CBZ Holdings was this week forced to postpone an extraordinary general meeting (EGM) in an unprecedented move that sparked speculation in the market of a failed buy-in by shareholders into proposals tabled for
discussion at of meeting.
The institution’s chief executive officer, Nyasha Makuvise, said they were likely to reconvene at a date to be announced soon, but indicated a notice on the rescheduled EGM would be published in the press next week.
While officials said they had taken the decision to postpone the EGM because of delays in the delivery of circulars to shareholders on the agenda of the meeting, as well as concerns over the technical wording of the document, sceptics who attended the re-scheduled EGM doubted this, saying the cancellation of the crucial EGM highlighted strong objections against certain clauses of the proposal by key shareholders that could have put directors plans “completely off the rails” if they had been raised at the EGM.
Sources indicated that the EGM had been cancelled after a section of influential shareholders had raised objections against certain clauses of the circular sent to shareholders.
The decision to defer the EGM is likely to delay the consummation of a deal for which the company was seeking shareholder approval.
Businessdigest revealed three weeks ago that CBZ Holdings was in talks that could culminate in the take over of Beverley Building Society for £3,5 million.
Although there was no official confirmation of the reports from the chief executives of either institution, CBZ has issued a cautionary statement to shareholders advising of talks that could lead to an acquisition.
CBZ had called for the EGM to seek shareholder approval for a share buy- back and to allow its board of directors to make acquisitions of complementary businesses.

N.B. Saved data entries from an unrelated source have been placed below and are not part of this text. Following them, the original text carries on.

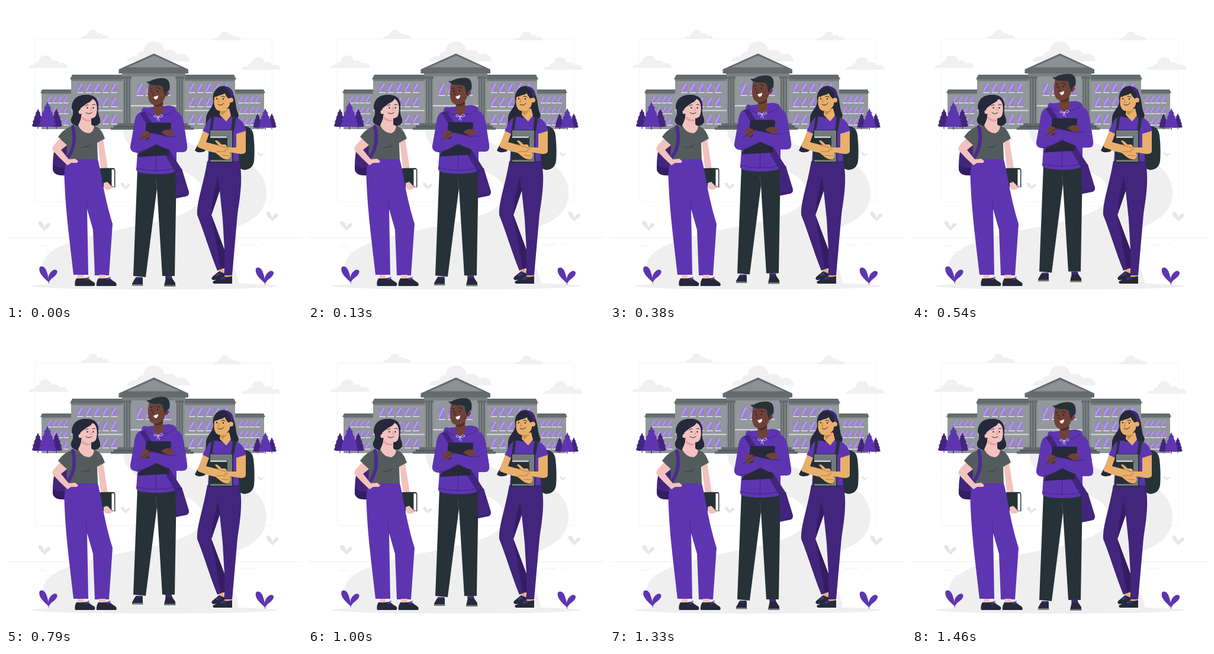
Recreate the animation shown at these times as an HTML page. Size 500 px wide and 500 px high, loop 1.5 s.

```html
<!DOCTYPE html>
<html lang="en">
<head>
<meta charset="utf-8">
<title>Students on campus</title>
<style>
  html, body { margin: 0; width: 100%; height: 100%; overflow: hidden; background: #fff; }
  svg { display: block; width: 100%; height: 100%; }
  .purple { fill: #5e35b1; }
  .deep { fill: #42257c; }
  .night { fill: #341d62; }
  .dark { fill: #263238; }
  .hair { fill: #25293a; }
  .rose { fill: #f2c2be; }
  .brown { fill: #6f4238; }
  .tan { fill: #e9af6c; }
  .mist { fill: #efefef; }
  .cloud { fill: #f0f0f0; }
  .leaf { fill: #e6e6e6; }
  .wall { fill: #92989b; }
  .roof { fill: #646c6e; }
  .line { fill: none; stroke-linecap: round; stroke-linejoin: round; }
</style>
</head>
<body>
<svg viewBox="0 0 500 500">
  <defs>
    <path id="cloud" d="M0 21C2 16 7 15 11 16C12 10 16 11 18 10C18 3 24 0 29 0C36 0 40 5 40 10C45 7 52 9 54 14C60 11 66 14 67 21Z"/>
    <g id="plant">
      <path d="M0 0C-6-6-17-14-15-24C-12-29-5-25-3-18C-1-12 1-6 0 0Z"/>
      <path d="M0 0C-1-8 1-15 7-19C11-22 16-20 15-16C13-9 5-7 2-1Z"/>
      <path d="M-.6-3H.8L1.2 3H.4Z"/>
    </g>
    <path id="tree" d="M0-45Q3-38 9-34L6-34Q9-27 14-24L11-24Q14-17 18-14L15-14Q17-8 20-5Q10-1 1.500-3L1 2H-1L-1.500-3Q-10-1-20-5Q-17-8-15-14L-18-14Q-14-17-11-24L-14-24Q-9-27-6-34L-9-34Q-3-38 0-45Z"/>
    <g id="lace" class="line" stroke="#5e35b1" stroke-width="1">
      <path d="M0 2L5-2Q8-3 5 0L1 3M0 0L3 3M4 0L8 2"/>
    </g>
  </defs>

  <!-- backdrop -->
  <path class="line" stroke="#f4f4f4" d="M238 55.500H53Q49 55.500 49 60V326Q49 330.500 53 330.500H445Q449.500 330.500 449.500 326V60Q449.500 55.500 445 55.500H261"/>
  <path class="line" stroke="#f0f0f0" d="M0 391.500H500M53 405.500H67M69 415H96M396 403.500H419M431 402.500H437"/>
  <path class="mist" d="M198 208H292C300 240 340 241 378 252C420 264 440 287 440 316C440 344 421 360 397 370C362 386 360 410 382 438Q392 453 394 473H78C68 466 62 455 62 440C62 395 180 382 250 365C296 355 332 342 332 315C332 289 299 278 270 270C226 257 198 235 198 208Z"/>
  <ellipse class="mist" cx="250" cy="473" rx="209" ry="6"/>
  <g class="cloud">
    <use href="#cloud" transform="translate(37.500 83.500)"/>
    <use href="#cloud" transform="translate(126 40) scale(.71)"/>
    <use href="#cloud" transform="translate(204 60) scale(1.590)"/>
    <use href="#cloud" transform="translate(349 43) scale(.71)"/>
    <use href="#cloud" transform="translate(397 86.500)"/>
  </g>

  <!-- building -->
  <path class="wall" d="M60 146H110V208H60ZM387 146H436V208H387Z"/>
  <path class="wall" d="M110 123H199V208H110ZM299 123H387V208H299Z"/>
  <path class="roof" d="M61 141H110V147H58ZM387 141H435L438 147H387ZM112 116H199V124H108ZM299 116H385L389 124H299Z"/>
  <path fill="#777e80" d="M110 124H199V127H110ZM299 124H387V127H299ZM60 147H110V149H60ZM387 147H436V149H387Z"/>
  <path fill="#d5d7d8" d="M110 175.500H199V177.500H110ZM299 175.500H387V177.500H299Z"/>
  <path fill="#8b9193" d="M197 112H302V200H197Z"/>
  <path class="wall" d="M212 119H287V198H212Z"/>
  <path class="roof" d="M250 80.300L308 107V114H190.500V107Z"/>
  <path fill="#8c9294" d="M250 84L295 103.500H205Z"/>
  <path fill="#7a8183" d="M196 114H303V119H196Z"/>
  <path fill="#dddfe0" d="M211 167.500H288V169.500H211Z"/>
  <g id="windows"></g>
  <path class="roof" d="M197 119H212V123H197ZM286 119H301V123H286ZM199 123H210V198H199ZM288 123H299V198H288Z"/>
  <path class="line" stroke="#858c8e" stroke-width="1.300" d="M202 123V198M206.500 123V198M291 123V198M295.500 123V198"/>
  <path class="roof" d="M188 198H307V203H188ZM177 205H317V209H177Z"/>
  <path fill="#555d5f" d="M182 202H312V205.500H182Z"/>

  <!-- greenery -->
  <g class="deep">
    <use href="#tree" transform="translate(54 206) scale(.52 .72)"/>
    <use href="#tree" transform="translate(85 206) scale(.52 .72)"/>
    <use href="#tree" transform="translate(425 207) scale(.4 .57)"/>
    <use href="#tree" transform="translate(449 207) scale(.4 .57)"/>
  </g>
  <g class="purple">
    <use href="#tree" transform="translate(70 206.500) scale(.75 1)"/>
    <use href="#tree" transform="translate(438 207.500) scale(.58 .77)"/>
  </g>
  <g class="leaf">
    <use href="#plant" transform="translate(65 379) scale(.68 .6)"/>
    <use href="#plant" transform="translate(202 309.500) scale(.52 .43)"/>
    <use href="#plant" transform="translate(430 254) scale(.34 .27)"/>
    <use href="#plant" transform="translate(450 363) scale(.68 .6)"/>
  </g>
  <g class="purple">
    <use href="#plant" transform="translate(71.500 466)"/>
    <use href="#plant" transform="translate(437 468)"/>
  </g>

  <!-- student on the left -->
  <g>
    <path class="deep" d="M92 225C80 236 79 255 79 275Q80 287 101 286L116 260 109 224Z"/>
    <path class="night" d="M79 268Q89 276 104 272L101 286Q80 288 79 275Z"/>
    <path class="hair" d="M111 172C111 155 124 149 137 150C151 150 158 159 156 174C154 183 160 188 159 196C156 203 147 203 140 203L120 203C110 200 107 194 112 186Q115 180 111 172Z"/>
    <path class="rose" d="M154 224H164L170 262 175 299 164 302Z"/>
    <path class="dark" d="M157 275Q158 274 161 274H182V306H160Q157 306 157 303Z"/>
    <path fill="#fff" d="M178.500 276H182V305H178.500Z"/>
    <path class="line" stroke="#263238" stroke-width="1.500" d="M165 274.500H181Q183.700 275 183.700 278V306"/>
    <path class="rose" d="M165 299L171 297 176 302 179 306Q179 310 173 310Q166 311 165 305Z"/>
    <path fill="#535b5d" d="M112 203C100 206 94 213 88 221L103 235 102 260H155L154 231 167 224C163 212 158 205 150 203Z"/>
    <path class="rose" d="M128 182L122 202Q129 215 141 215Q148 212 149 203L144 200V184Z"/>
    <path fill="#e4a09d" d="M129 186Q134 193 143 192V194Q134 197 128 190Z"/>
    <path class="hair" d="M150 176C153 186 161 188 159 197Q153 205 145 201Q148 192 146 186Z"/>
    <path class="rose" d="M125 166C134 167 143 163 146 157C155 160 155 177 152 185C149 192 137 191 130 184Q124 181 125 166Z"/>
    <path class="hair" d="M125 180C123 170 131 172 143 158Q136 154 125 158L115 176 112 194 121 202Q128 192 127 183Z"/>
    <circle class="rose" cx="126" cy="179" r="3.500"/>
    <path class="line" stroke="#25293a" stroke-width="1" d="M134 169Q136 166 139 167M146 167Q149 165 151 167M135 180Q140 184 145 180"/>
    <path class="line" stroke="#e08e8c" stroke-width="1" d="M143 171L145 176H142"/>
    <circle class="hair" cx="137.500" cy="172" r="1.200"/><circle class="hair" cx="147.500" cy="172" r="1.200"/>
    <path class="line" stroke="#394143" d="M127 239Q136 239 143 234M135 238L140 238"/>
    <path class="purple" d="M114 259H155C162 285 164 315 180 368L174 455H150L147 378 137 343 139 454H114C108 400 101 350 99 300Q97 275 103 259Z"/>
    <path class="line" stroke="#4a2892" d="M137 343L135 324"/>
    <path class="line" stroke="#4b2a90" stroke-width="6" d="M113 204C117 222 116 240 105 255"/>
    <path class="rose" d="M91 224L103 235 93 243 106 259 117 258 122 262 120 265 110 265 104 269C96 262 86 252 79 244Q77 240 81 235Z"/>
    <path class="rose" d="M121 454H131V462H121ZM157 454H168V462H157Z"/>
    <path class="hair" d="M119 460Q130 461 136 459L149 467Q152 470 149 473H117Q115 466 119 460ZM156 460Q166 461 173 459L185 467Q188 470 186 473H153Q152 466 156 460Z"/>
    <use href="#lace" x="134" y="460"/><use href="#lace" x="170" y="460"/>
  </g>

  <!-- student on the right -->
  <g>
    <path class="dark" d="M391 205C404 200 416 203 418 218C420 235 420 250 419 262Q417 276 402 277L388 272Z"/>
    <path class="hair" d="M368 135C355 135 348 147 350 160C350 173 339 176 338 190C338 210 329 224 319 244Q323 249 335 246L365 210 385 195Q394 193 392 182C386 172 391 139 368 135Z"/>
    <path class="purple" d="M363 189C351 184 345 188 341 194L332 211 344 217 341 263H394L390 217 406 211C402 196 397 190 380 185Z"/>
    <path class="hair" d="M378 160L386 156Q387 172 393 184Q390 191 380 187Z"/>
    <path class="dark" d="M383 185L389 188 385 211H380ZM347 187L352 185 348 211H344Z"/>
    <path class="tan" d="M362 175L361 184 372 195 380 185 377 173Z"/>
    <path fill="#ca8a47" d="M362 177Q369 179 375 175L365 185Z"/>
    <path class="tan" d="M353 150C361 153 367 149 372 146C379 150 379 160 378 166C376 174 366 179 359 177C351 174 350 162 353 150Z"/>
    <path class="hair" d="M350 154Q354 142 367 138Q381 140 382 159L377 157Q371 153 369 145Q362 152 350 154Z"/>
    <path class="deep" d="M366 135.500C379 135 387 144 383 155L379 154Q380 142 366 135.500Z"/>
    <circle class="tan" cx="380" cy="159" r="4"/>
    <path class="line" stroke="#25293a" stroke-width="1" d="M353 153L357 152M364 153Q367 151 370 154M358 166Q363 170 368 164"/>
    <path class="line" stroke="#c47f3f" stroke-width="1" d="M360 157L358 162H361"/>
    <circle class="hair" cx="356" cy="156.500" r="1.200"/><circle class="hair" cx="367" cy="157" r="1.200"/>
    <path class="deep" d="M340 262H394C401 290 395 325 391 352L382 455H368L369 443 357 447C344 415 335 383 323 353C322 330 333 304 340 262ZM361 312L347 353 369 412 366 360Z"/>
    <path class="night" d="M358 289L361 312 347 353Q349 320 358 289ZM347 353L369 412V443L363 445Z"/>
    <path class="dark" d="M343 211Q343 209 346 209H381Q384 209 384 212V265H343Z"/>
    <path fill="#747b7d" d="M345 210H382V263H345Z"/>
    <path class="dark" d="M345 220H374V260H345Z"/>
    <path fill="#fff" d="M345 220.500H373V222.500H345Z"/>
    <path class="tan" d="M389 216L405 211 405 246Q404 250 396 250L378 247 380 253 377 258Q371 261 364 256L354 248 341 245 325 239Q322 237 325 232L333 211 343 216 338 230 353 234 359 235 353 228Q355 225 360 230L364 234 371 234 374 239 389 239Z"/>
    <path class="line" stroke="#b87a3b" stroke-width="1" d="M356 235L373 240M356 246L371 246M369 244L375 242M365 252L377 253"/>
    <path class="tan" d="M360 446L367 443 368 451 361 454ZM369 455H380V462H369Z"/>
    <path class="hair" d="M360 448L369 452V461L350 463Q345 461 349 457ZM367 457Q375 459 382 456L382 469H351Q347 466 352 464Z"/>
    <use href="#lace" x="355" y="453"/><use href="#lace" x="363" y="459"/>
  </g>

  <!-- student in the middle -->
  <g id="hopper">
    <path class="dark" d="M222 276H288L285 456H264L255 308 236 458 215 456Z"/>
    <path class="line" stroke="#475156" d="M255 308L253 291"/>
    <path class="deep" d="M219 458H230L231 464H218ZM269 456H280L281 463H270Z"/>
    <path class="hair" d="M218 460Q225 463 231 459V472H213V469ZM270 459Q275 462 280 459L286 468V473H267Z"/>
    <path fill="#737b80" d="M213 470H231.500V472.700H213ZM267 471.500H286.500V474H267Z"/>
    <path class="purple" d="M238 172C230 169 229 175 229 179C218 181 217 194 216 205L210 237Q210 247 222 248L220 277Q222 284 255 284Q285 284 288 277L288 247 303 246Q307 243 306 236L300 196Q297 181 288 178Q289 169 275 168Z"/>
    <path class="line" stroke="#42257c" d="M220 274Q254 282 288 274M253.500 252V279M234 177Q247 189 261 185Q278 184 284 176"/>
    <path class="brown" d="M250 160L249 181Q257 188 266 180L265 158Z"/>
    <path fill="#4e2c26" d="M250 164Q257 170 265 160V165Q258 173 250 168Z"/>
    <path class="brown" d="M242 131C250 134 261 132 266 136L270 145Q275 141 275 147Q274 153 269 153C267 163 258 168 250 167C239 165 238 148 242 131Z"/>
    <path class="dark" d="M237 127Q241 129 247 125Q258 121 267 122Q279 124 276 142L271 145 269 152Q266 146 265 137Q262 133 254 134Q240 134 237 127Z"/>
    <path fill="#fff" d="M249 154L257 151Q257 158 252 158Z"/>
    <path class="line" stroke="#25293a" stroke-width="1.200" d="M243 140L247 139M254 138Q257 137 260 140"/>
    <path class="line" stroke="#48271f" d="M249 145L247 150H250"/>
    <ellipse class="hair" cx="246" cy="144" rx="1.200" ry="1.600"/><ellipse class="hair" cx="256" cy="143.500" rx="1.200" ry="1.600"/>
    <circle cx="274.500" cy="151" r=".8" fill="#ddd"/>
    <path class="line" stroke="#d7cfee" stroke-width="1" d="M257 187Q249 182 250 187Q252 189 257 187Q264 181 265 186Q262 189 257 187L255 193M257 187L259 194"/>
    <path class="deep" d="M226 181L234 178 297 276 288 284Z"/>
    <path class="deep" d="M286 277L297 275 309 314Q310 321 302 322L287 325Z"/>
    <path class="line" stroke="#341d62" stroke-width=".8" d="M287 279L297 276M287 322L303 319"/>
    <path class="hair" d="M237 197H276Q279 197 279 200L275 252 222 255 233 235Z"/>
    <path class="brown" d="M225 225L229 213Q236 209 242 213L246 219 231 228ZM262 214Q270 206 281 210L284 216 275 221Z"/>
    <path class="purple" d="M300 197L306 236Q307 246 298 247Q282 246 265 239L240 227 245 214 273 220 288 221Z"/>
    <path class="purple" d="M216 203L231 219 226 228 244 224 256 232 236 243Q223 250 214 246Q208 242 211 234Z"/>
    <path class="line" stroke="#42257c" d="M225 227L244 214L275 221L289 220M221 247Q238 243 255 234"/>
  </g>
</svg>
<script>
  const windowLayer = document.getElementById('windows');
  const hopper = document.getElementById('hopper');

  const pane = (x, y, w, h) => `
    <rect x="${x}" y="${y}" width="${w}" height="${h}" fill="#9c80d4"/>
    <path d="M${x} ${y + h * .7}L${x + w * .7} ${y}H${x + w}L${x} ${y + h}Z" fill="#b9a3e3"/>
    <rect x="${x - 1}" y="${y + h}" width="${w + 2}" height="1.500" fill="#e4e1ea"/>`;

  function paneGrid(x, cols, gap, rows, w, h) {
    let markup = '';
    for (const y of rows)
      for (let i = 0; i < cols; i++) markup += pane(x + i * gap, y, w, h);
    return markup;
  }

  const wingRows = [131, 155, 184];
  const endRows = [153, 171, 190.5];
  windowLayer.innerHTML =
    paneGrid(121.5, 5, 14.2, wingRows, 8.5, 14.5) +
    paneGrid(310, 5, 14.2, wingRows, 8.5, 14.5) +
    paneGrid(70.5, 4, 9.3, endRows, 6, 10) +
    paneGrid(394, 4, 9.3, endRows, 6, 10) +
    paneGrid(221.5, 4, 15.5, [131], 9.5, 19.5);

  const LOOP = 1500, LIFT = 9;

  function draw() {
    const phase = performance.now() % LOOP / LOOP;
    const y = -LIFT * (1 - Math.cos(2 * Math.PI * phase)) / 2;
    hopper.setAttribute('transform', `translate(0 ${y.toFixed(2)})`);
    requestAnimationFrame(draw);
  }
  draw();
</script>
</body>
</html>
```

Some shareholders were stunned when directors informed them on the EGM date that the meeting had been postponed because most shareholders had not received circulars in time.
They were, however, treated to some snacks at the venue of the EGM at a local five-star hotel.
CBZ Holdings chief executive Makuvise later told businessdigest that he had only discovered on Tuesday that most of the shareholders had not received circulars.
“We cancelled the meeting because we felt that some of the shareholders had not been able to get the circulars. I only discovered this when I visited NSSA (National Social Security Authority) and the Ministry of Finance yesterday (Tuesday),” Makuvise told businessdigest.
NSSA, a compulsory pension scheme controlled by government, is one of the major shareholders in CBZ alongside government and South Africa’s Absa.
CBZ is likely to go down in history as the first company in recent history to call off an EGM because of delays in the delivery of agenda notices and the wording of those notices.
It was evident that some shareholders did not believe the reasons given by directors in postponing the EGM, given that shareholders had turned out in their numbers for the meeting.
This reinforced speculation that the decision was taken after some shareholders raised concerns over one of the resolutions a few hours before the actual meeting.
These concerns, sources say, were raised with the CBZ’s board which then sought legal advise on the issues raised.
It was after these consultations with legal advisors that a decision was taken a few hours before the EGM to call it off.
Sources indicated that had the decision been premeditated, CBZ directors would have informed shareholders in advance about the cancellation through a press notice.
One fund manager admitted he had problems with a resolution that sought to give the directors power to make future acquisitions without further approval from shareholders.
The resolution stated: “That directors be and are hereby authorised, to proceed with any acquisitions that in the directors’ view are or would be complementary and related to the company’s business, after the necessary assessment, scrutiny, and due diligence provided the acquisitions comply with the criteria established in the business growth proposal, which is contained in the circular to shareholders.”
The fund manager said he felt that the resolution gave directors unbridled power to seals deals without seeking shareholder approval, even when this was necessary.
“To me, the whole circular was shodily done. That resolution was too vague. It meant that we were giving directors powers to go buy any company in future without our approval,” the shareholder said.
“To me that meant we were giving approval for acquisitions that could be done 10 years from now because it gave no time limit for the authority.”
Makuvise denied that there was anything sinister about the resolutions and the cancellation of the EGM.
“The reason we wanted this resolution is because we want to do a transaction but that does not mean we will not seek shareholder approval in future deals,” Makuvise said.